Ravelijn room RA 4333
Joppe van Driel
PO Box 217
NL - 7500 AE Enschede
E-mail: j.vandriel (at) utwente.nl
Telephone: (053) 489 2709/3353
Fax: (053) 489 2159
Joppe van Driel is a historian and philosopher of science with a broad interest in the long-term development of science, chemical industry and the practices and politics resource management. Currently he is writing up his PhD dissertation as part of the NWO-funded project Chemistry in Everyday Life, headed by Prof.
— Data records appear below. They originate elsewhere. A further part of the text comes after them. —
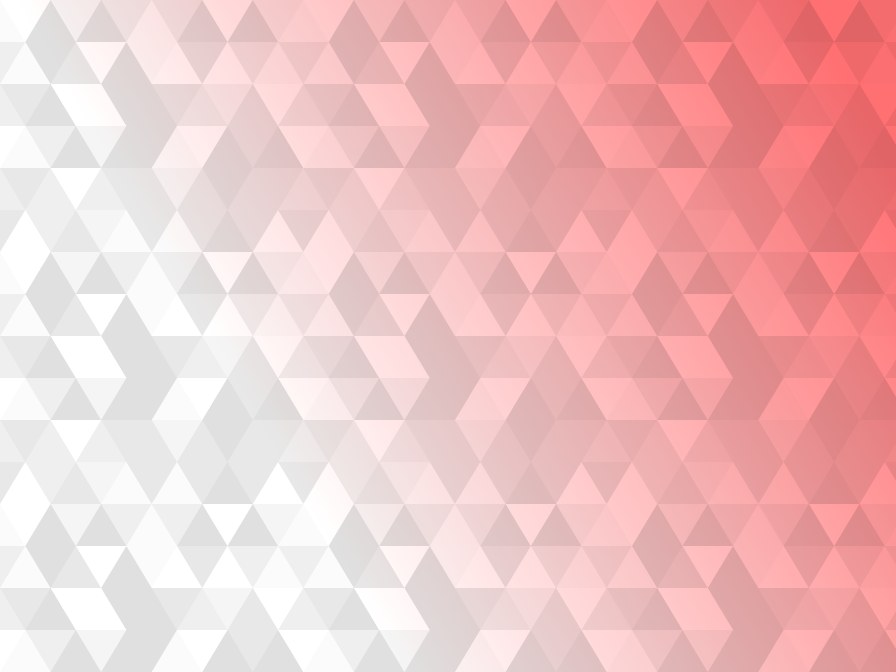
Write a WebGL 2 fragment shader that draws this background.

```glsl
#version 300 es
precision highp float;

uniform vec2 u_resolution;
out vec4 fragColor;

float hash(vec3 p) {
    p = fract(p * vec3(0.1031, 0.1130, 0.0973) + 0.137);
    p += dot(p, p.yzx + 33.33);
    return fract((p.x + p.y) * p.z);
}

// Darkness of the triangle that holds p, from 0 to 1
float facetShade(vec2 p) {
    vec2 grid = p / vec2(0.07523, 0.0625);
    grid.x -= 0.5 * grid.y;
    vec2 cell = floor(grid);
    vec2 local = fract(grid);
    float half_ = step(1.0, local.x + local.y);

    // The mosaic repeats every six columns and six rows
    float band = floor(cell.y / 6.0);
    vec2 tile = mod(vec2(cell.x + 3.0 * band, cell.y), 6.0);

    // A few discrete levels let neighbours merge into larger shapes
    float level = floor(hash(vec3(tile, half_) + 1.0) * 6.0) / 5.0;
    return pow(level, 1.25);
}

void main() {
    vec2 p = gl_FragCoord.xy / u_resolution.y;

    // White to coral along a line tilted by thirty degrees
    float along = dot(p, vec2(0.866, 0.5));
    float blend = clamp((along - 0.52) / 1.01, 0.0, 1.0);
    vec3 color = mix(vec3(1.0), vec3(1.0, 0.44, 0.45), blend);

    // Average the facets over each pixel for smooth edges
    float shade = 0.0;
    for (int i = 0; i < 9; i++) {
        vec2 offset = vec2(i % 3 - 1, i / 3 - 1) / 3.0;
        shade += facetShade(p + offset / u_resolution.y) / 9.0;
    }

    fragColor = vec4(color * (1.0 - 0.12 * shade), 1.0);
}
```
Lissa Roberts, working title: Towards a sustainable past: Chemistry, oeconomy and material cycles in the Dutch Republic, 1750-1850. In his research he examines the role of chemistry in 18th- and 19th-century governance of resources (soil fertility, waste re-use, public health, responsible citizenship).
Joppe studied Physics, Astronomy and Philosophy (BA Cum Laude, University of Amsterdam) and History and Philosophy of Science (MA Cum Laude, University of Utrecht). In 2011, Joppe won the Volkskrant-IISG prize for the best History thesis in the Netherlands with his masterthesis Enlightening the matter of science: The anti-materialistic Enlightenment philosophy of Jean de Castillon (1709-1791).
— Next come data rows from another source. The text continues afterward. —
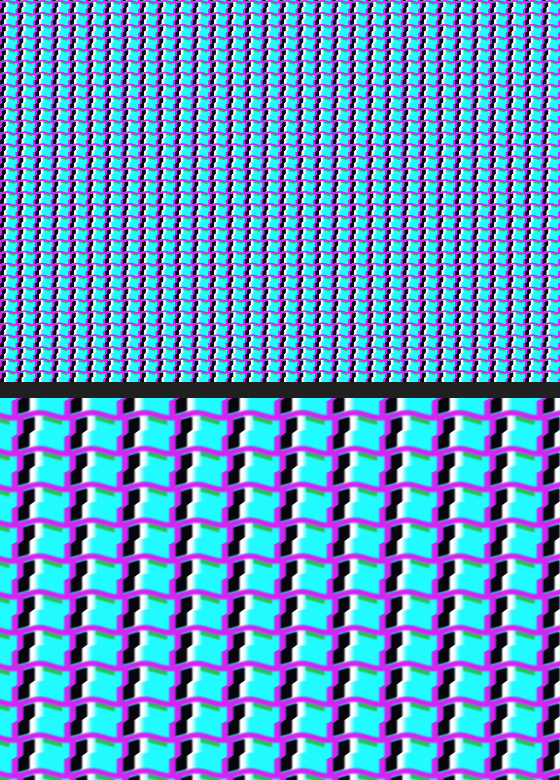
Top: the whole. Bottom: its middle third, enlarged.
Write a Shadertoy shader that draws this pattern.

```glsl
float band(float v, float lo, float hi, float soft) {
    return smoothstep(lo - soft, lo + soft, v) * (1.0 - smoothstep(hi - soft, hi + soft, v));
}

void mainImage(out vec4 fragColor, in vec2 fragCoord) {
    // 32 repeats each way
    vec2 cell = fragCoord / iResolution.xy * 32.0;
    vec2 soft = max(vec2(0.035, 0.05), 16.0 / iResolution.xy);

    // Height above the wavy seam between rows
    float wave = -0.07 * sin(6.2831853 * (cell.x - 0.67));
    float height = fract(cell.y - 0.85 - wave);
    float seamDist = min(height, 1.0 - height);

    // Each block steps right in its upper half
    float lean = mix(-0.05, 0.05, smoothstep(0.5 - soft.y, 0.5 + soft.y, height));
    float across = fract(cell.x + 0.18 - lean);
    float body = smoothstep(0.10 - soft.y, 0.10 + soft.y, seamDist);

    vec3 cyan = vec3(0.13, 0.98, 1.0);
    vec3 magenta = vec3(0.83, 0.14, 0.95);
    vec3 green = vec3(0.14, 0.76, 0.32);
    vec3 black = vec3(0.03, 0.02, 0.05);

    // Cyan face with a white highlight fading to the right
    float glow = smoothstep(0.40, 0.47, across) * (1.0 - smoothstep(0.51, 0.68, across));
    vec3 color = mix(cyan, vec3(1.0), glow);

    // Magenta edge and dark side
    color = mix(color, magenta, band(across, 0.12, 0.25, soft.x));
    color = mix(color, black, band(across, 0.24, 0.46, soft.x) * body);

    // Green flecks under the magenta seam
    float fleck = band(across, 0.62, 0.98, soft.x) * band(height, 0.80, 0.94, soft.y);
    color = mix(color, green, fleck);
    float seam = 1.0 - smoothstep(0.075 - soft.y, 0.075 + soft.y, seamDist);
    color = mix(color, magenta, seam);

    fragColor = vec4(color, 1.0);
}
```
- An essay on the long-term development of the governance of salts and socio-material metabolism for a special issue on the Anthropocene of the journal Eighteenth-Century studies
- Chapters on 18th- and 19th-century waste-based fertilization and salt-based governance of resources for my dissertation
- International Research Network on Situating Chemistry, 1760-1840
- Descartes Centre for the History and Philosophy of the Sciences and the Humanities
- Huizinga Research Institute for Cultural History
- History of Science Society (HSS)
- Werkgroep 18e eeuw
Joppe participates as teacher in the History minor The Rise of Modernity at the University of Twente. Joppe has (co-)taught courses on Philosophy of science, History of Philosophy, Physics and Mathematics at the University of Utrecht and University of Amsterdam. He is also part of the award winning comedy theater group Poolvogel (www.poolvogel.nl).
- Joppe van Driel. “Ashes to ashes: The stewardship of waste and oeconomic cycles of agricultural and industrial improvement, 1750-1800.” In History and Technology (2014)
- P. Ziche and J. van Driel: “Wissenschaft". In Europäische Geschichte Online (2011), http://www.ieg-ego.eu/de/threads/hintergruende/wissenschaft
Selected conference and working papers
- Chicago, 2014: Circulating filth: Oeconomy, chemistry and the stewardship of filth, 1750-1800. History of Science Society (HSS), Annual meeting.
- Florence, 2014: The Salt Police: Salt refining and the chemistry of conservation, 1750-1850. Workshop Situating Chemistry, international research network.
- Berlin, 2014: Ashes to ashes: Eighteenth-century waste-based fertilization. Max Planck Institute for the History of Science, workshop ‘Down-to-Earth Chemistry’.
- Boston, 2013: Urban-rural cycles and the eighteenth-century development of agricultural chemistry. History of Science Society (HSS), Annual meeting.
- Uppsala, 2013 (together with Andreas Weber): Backbones of Productivity: Fertilizer, Writing Paper and Ink in the Netherlands, 1780-1815. International Conference for the History of Chemistry.
- Leuven, 2013: The fat of the land: Dutch oeconomic chemistry. Workshop Situating Chemistry, international research network.
- Groningen, 2013: Petrus Driessen (1753-1828) en de samenhang tussen landbouw, industrie en scheikunde in de achttiende eeuw. Colloquium centrum voor Universiteits- en Wetenschapsgeschiedenis Groningen.
- Twente, 2013: The end of identity: Fixing material identities through state-sponsored chemistry. Research days STePS Twente University.
- Utrecht, 2013: Dutch oeconomic chemistry in late eighteenth-century Dutch agriculture. Descartes Colloquium.
Organization of conference sessions
- Berlin, 2014: Co-organizer of the workshop ‘Down-to-Earth Chemistry’ at the Max Planck Institute for the History of Science.
- Boston, 2013: Organizer of the panel on ‘Plotting the History of European Agriculture: Between urban and rural, knowledge and practice, plants and animals, tradition and innovation.’